“One of my neighbors is an attorney,” Stan commented one morning while we waited for breakfast.
“That’s too bad,” I replied with a smile.
“No,” Stan said, “he’s one of the good ones. I very much enjoy his company. In fact, he and his wife were over for dinner the other night.”
“Good time?” I asked.
“It was,” Stan replied. “At one point in the evening we had an interesting discussion about freedom. We were talking about the rights and obligations of free speech and other freedoms.”
Continuing, he added, “My neighbor talked about the nuances of the law, such as whether if someone says or does something that could cause harm, but it doesn’t, whether that person can or should be punished.”
“Kind of like the old question of whether a person has the right to yell ‘fire’ in a crowded theater when there is no fire. Is that it?”
“That’s it,” Stan replied. “The argument of whether it’s okay even if no harm is caused.”
“At one point in our discussion,” Stan continued, “we got on the subject of a person who drives under the influence of alcohol or drugs. I pointed out that I thought that doing so was prohibited behavior even if there’s no harm.”
“Did he agree with that?” I asked.
“He did,” Stan responded. “And then we went on to talk about how that relates to our faith walks.”
“In what way?”
“About how our acceptance of the finished work of Christ Jesus on the cross frees us from the law of sin and death,” Stan responded, “grants us the assurance of salvation, and how that relates to the free will God allows us to have and to exercise.”
“Free will,” I commented. “That’s a huge subject I’m not sure I understand. Sometimes I wish God would just make me do what He wants.”
“That’s not how God works,” Stan said. “We can talk about that another day.”
“But for the moment,” he continued, “I think the huge subject of free will boils down to the somewhat simplistic bottom-line notion that while I’m free to do whatever I want and it won’t affect the salvation I have accepted as God’s free and gracious gift, being a disciple precludes me from exercising my free will in that direction.”
“Yeah,” I said, “I can agree with that, but what about the notion that since we are covered by God’s grace, mercy, and His forgiveness, we can just go on sinning so there will be more of God’s grace and mercy poured out on us?”
Stan looked at me for a few seconds without saying anything, and then said, “You’re kidding, right?”
“Indeed,” I replied with a smile. “Just kidding. I take seriously what the apostle Paul wrote about this. I’m covered by the finished work of the cross through the love, grace, and mercy of God, but that doesn’t mean that I can keep on sinning and doing whatever I want.”

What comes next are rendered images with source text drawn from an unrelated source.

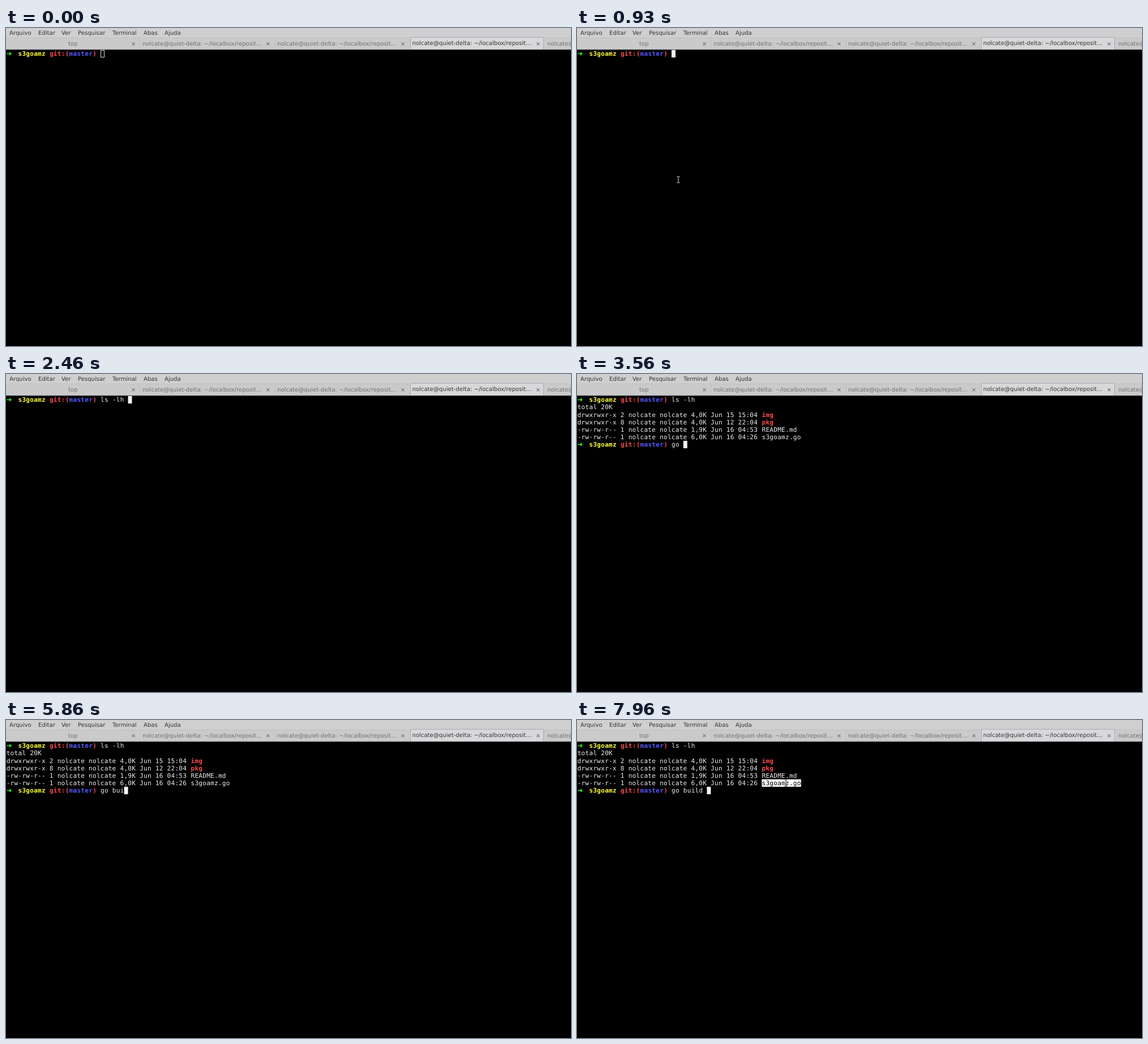
An HTML page that plays this animation: 998x561 px, repeating every 8 s.

```html
<!DOCTYPE html>
<html lang="pt">
<head>
<meta charset="utf-8">
<title>Terminal</title>
<style>
  html, body { margin: 0; width: 100%; height: 100%; overflow: hidden; background: #000; }
  svg { display: block; width: 998px; height: 561px; }
  text { white-space: pre; text-rendering: geometricPrecision; }
  .ui { font: 10.1px "DejaVu Sans", sans-serif; fill: #333; }
  .tab { fill: #707070; }
  .close { font: bold 10px "DejaVu Sans", sans-serif; fill: #757575; text-anchor: middle; }
  .term { font: 11.09px "DejaVu Sans Mono", monospace; letter-spacing: .254px; fill: #eee; }
  .bold { font-weight: bold; }
  .arrow { font: bold 11.5px "DejaVu Sans", sans-serif; fill: #3f3; }
  .yellow { fill: #ffff3c; }
  .red { fill: #ff4b4b; }
  .blue { fill: #5858ff; }
  #pointer { fill: none; stroke: #ddd; mix-blend-mode: difference; }
</style>
</head>
<body>
<svg id="stage" viewBox="0 0 998 561">
  <rect width="998" height="561"/>
  <rect width="998" height="38" fill="#cfcfcf"/>
  <g id="menu"></g>
  <rect y="17" width="998" height="21" fill="#cacaca"/>
  <path d="M0 17.5H998M.5 18V38M236.5 18V38M475.5 18V38" stroke="#c0c0c0" fill="none"/>
  <path d="M714.5 38V16.5H949.5V38" fill="#d8d8da" stroke="#aaaabc"/>
  <path d="M0 38H998" stroke="#8c8c9c" stroke-width=".8"/>
  <g id="tabs"></g>
  <g id="terminal"></g>
  <rect id="caret"/>
  <path id="pointer" d="M-2.5 -5.5H-.8L0 -4.8L.8 -5.5H2.5M0 -5V5M-2.5 5.5H-.8L0 4.8L.8 5.5H2.5"/>
</svg>
<script>
const LOOP = 8000, CELL = 6.931, ROW = 13.168, LEFT = 0.7, TOP = 38.8, ASCENT = 10.5;
const FOCUS = 600, ENTER = 2700, SELECT = 7480;
const get = id => document.getElementById(id);
const colX = col => LEFT + col * CELL;
const rowY = row => TOP + row * ROW;

function setAttrs(node, attrs) {
  for (const key in attrs) node.setAttribute(key, attrs[key]);
}

function add(parent, tag, attrs, content = "") {
  const node = document.createElementNS("http://www.w3.org/2000/svg", tag);
  setAttrs(node, attrs);
  node.textContent = content;
  return parent.appendChild(node);
}

// Window chrome
const menuItems = { Arquivo: 6, Editar: 57, Ver: 98, Pesquisar: 127, Terminal: 188, Abas: 243, Ajuda: 280 };
for (const [label, x] of Object.entries(menuItems))
  add(get("menu"), "text", { x, y: 11.7, class: "ui" }, label);

const user = "nolcate";
const tabTitle = user + "@quiet-delta: ~/localbox/reposit…";
function tab(x, title, closeX, active) {
  add(get("tabs"), "text", { x, y: active ? 30.3 : 31, class: active ? "ui" : "ui tab" }, title);
  if (closeX) add(get("tabs"), "text", { x: closeX, y: 30.8, class: "close" }, "×");
}
tab(110, "top", 225);
tab(241, tabTitle, 463);
tab(479, tabTitle, 701);
tab(717.5, tabTitle, 940, true);
tab(956, tabTitle);

// Terminal contents
const terminal = get("terminal");
const print = (parent, row, col, string, style = "") =>
  add(parent, "text", { x: colX(col), y: rowY(row) + ASCENT, class: "term " + style }, string);

function prompt(parent, row) {
  add(parent, "text", { x: colX(0), y: rowY(row) + ASCENT, class: "arrow" }, "➜");
  print(parent, row, 3, "s3goamz", "bold yellow");
  print(parent, row, 11, "git:(", "bold red");
  print(parent, row, 16, "master", "bold blue");
  print(parent, row, 22, ")", "bold red");
}

prompt(terminal, 0);
const output = add(terminal, "g", {});
print(output, 1, 0, "total 20K");
const files = [
  ["drwxrwxr-x 2", "4,0K Jun 15 15:04", "img"],
  ["drwxrwxr-x 8", "4,0K Jun 12 22:04", "pkg"],
  ["-rw-rw-r-- 1", "1,9K Jun 16 04:53", "README.md"],
  ["-rw-rw-r-- 1", "6,0K Jun 16 04:26", "s3goamz.go"]
];
const selection = add(output, "rect", { x: colX(47), y: rowY(5), width: 10 * CELL, height: ROW });
let lastName;
files.forEach(([mode, info, name], i) => {
  print(output, i + 2, 0, `${mode} ${user} ${user} ${info}`);
  lastName = print(output, i + 2, 47, name, mode[0] === "d" ? "bold red" : "");
});
prompt(output, 6);

// Each key press has its own time
const commands = [
  { row: 0, string: "ls -lh ", keys: [1500, 1610, 1760, 1950, 2110, 2240, 2400] },
  { row: 6, string: "go build ", keys: [3100, 3220, 3420, 4400, 5350, 5720, 6060, 6280, 6500] }
];
for (const command of commands) command.node = print(terminal, command.row, 24, "");

const caret = get("caret"), pointer = get("pointer");
const show = (node, on) => node.setAttribute("visibility", on ? "visible" : "hidden");
const ease = p => p * p * (3 - 2 * p);

function glide(t, start, end, from, to) {
  const p = ease(Math.min(1, Math.max(0, (t - start) / (end - start))));
  return from.map((v, i) => v + (to[i] - v) * p);
}

function draw(t) {
  for (const command of commands) {
    command.typed = command.keys.filter(key => key <= t).length;
    command.node.textContent = command.string.slice(0, command.typed);
  }
  const current = commands[t < ENTER ? 0 : 1];
  const focused = t >= FOCUS;
  const inset = focused ? 0 : 0.5;
  setAttrs(caret, {
    x: colX(24 + current.typed) + inset,
    y: rowY(current.row) + inset,
    width: CELL - 2 * inset,
    height: ROW - 2 * inset,
    fill: focused ? "#f4f4f0" : "none",
    stroke: focused ? "none" : "#ddd"
  });

  show(output, t >= ENTER);
  const selected = t >= SELECT;
  selection.setAttribute("fill", selected ? "#fff" : "none");
  lastName.style.fill = selected ? "#000" : "";

  const rest = [179, 267.5];
  const [x, y] = t < 3000
    ? glide(t, 30, 560, [-6, 466], rest)
    : glide(t, 6730, 7330, rest, [369, 111.5]);
  pointer.setAttribute("transform", `translate(${x} ${y})`);
  show(pointer, (t >= 30 && t < commands[0].keys[0]) || t >= 6730);
}

let start;
function tick(now) {
  start ??= now;
  draw((now - start) % LOOP);
  requestAnimationFrame(tick);
}
draw(0);
requestAnimationFrame(tick);
</script>
</body>
</html>
```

“Good,” Stan replied. “You scared me there for a minute!”
“Our salvation,” he continued, “is to make a difference in how we live our lives while we wait for the train to glory.”
“But,” I said, “what if our lives aren’t any different from what they were before. Then what?”
“Better take a closer look,” Stan replied, “and examine from what we have been set free, what we are free to do, and what we are not.”
Bible verses to consider:
What then? Shall we sin because we are not under law, but under grace? May it never be! Romans 6:15.
Do you not know that your body is a temple of the Holy Spirit who is in you, whom you have from God, and that you are not your own? For you have been bought with a price; therefore glorify God in your body. 1 Corinthians 6:19, 20.
Grow in the grace and knowledge of our Lord and Savior Jesus Christ. 2 Peter 3:18.
Prayer: Thank you, Father, that I am freed from the law of sin and death by accepting the finished work of Christ Jesus on the cross. Thank you for all of the freedom you have made available to me in being free to be yours. I confess that too often I use the freedom you have granted to choose to walk my own way apart from you. Please, forgive that foolish approach to living for you the life you have given me to live. And please, Father, help me to follow every step of your lead in being and doing only what you intend. Thank you I can and do bring these prayers before you in the name of Jesus. Amen.
Think on this: Have you accepted God’s free and gracious provision to be freed from the law of sin and death so you will be in His eternal presence when your time here is completed? If no, why? What’s standing in the way? If you have accepted that provision, how are you doing in living your life for Him on this side of eternity? As well as you would like? As well as He would like? If you sense the need for some changes in how you exercise the freedom you have been given, how are those changes going to happen? Is that what you want? Why or why not?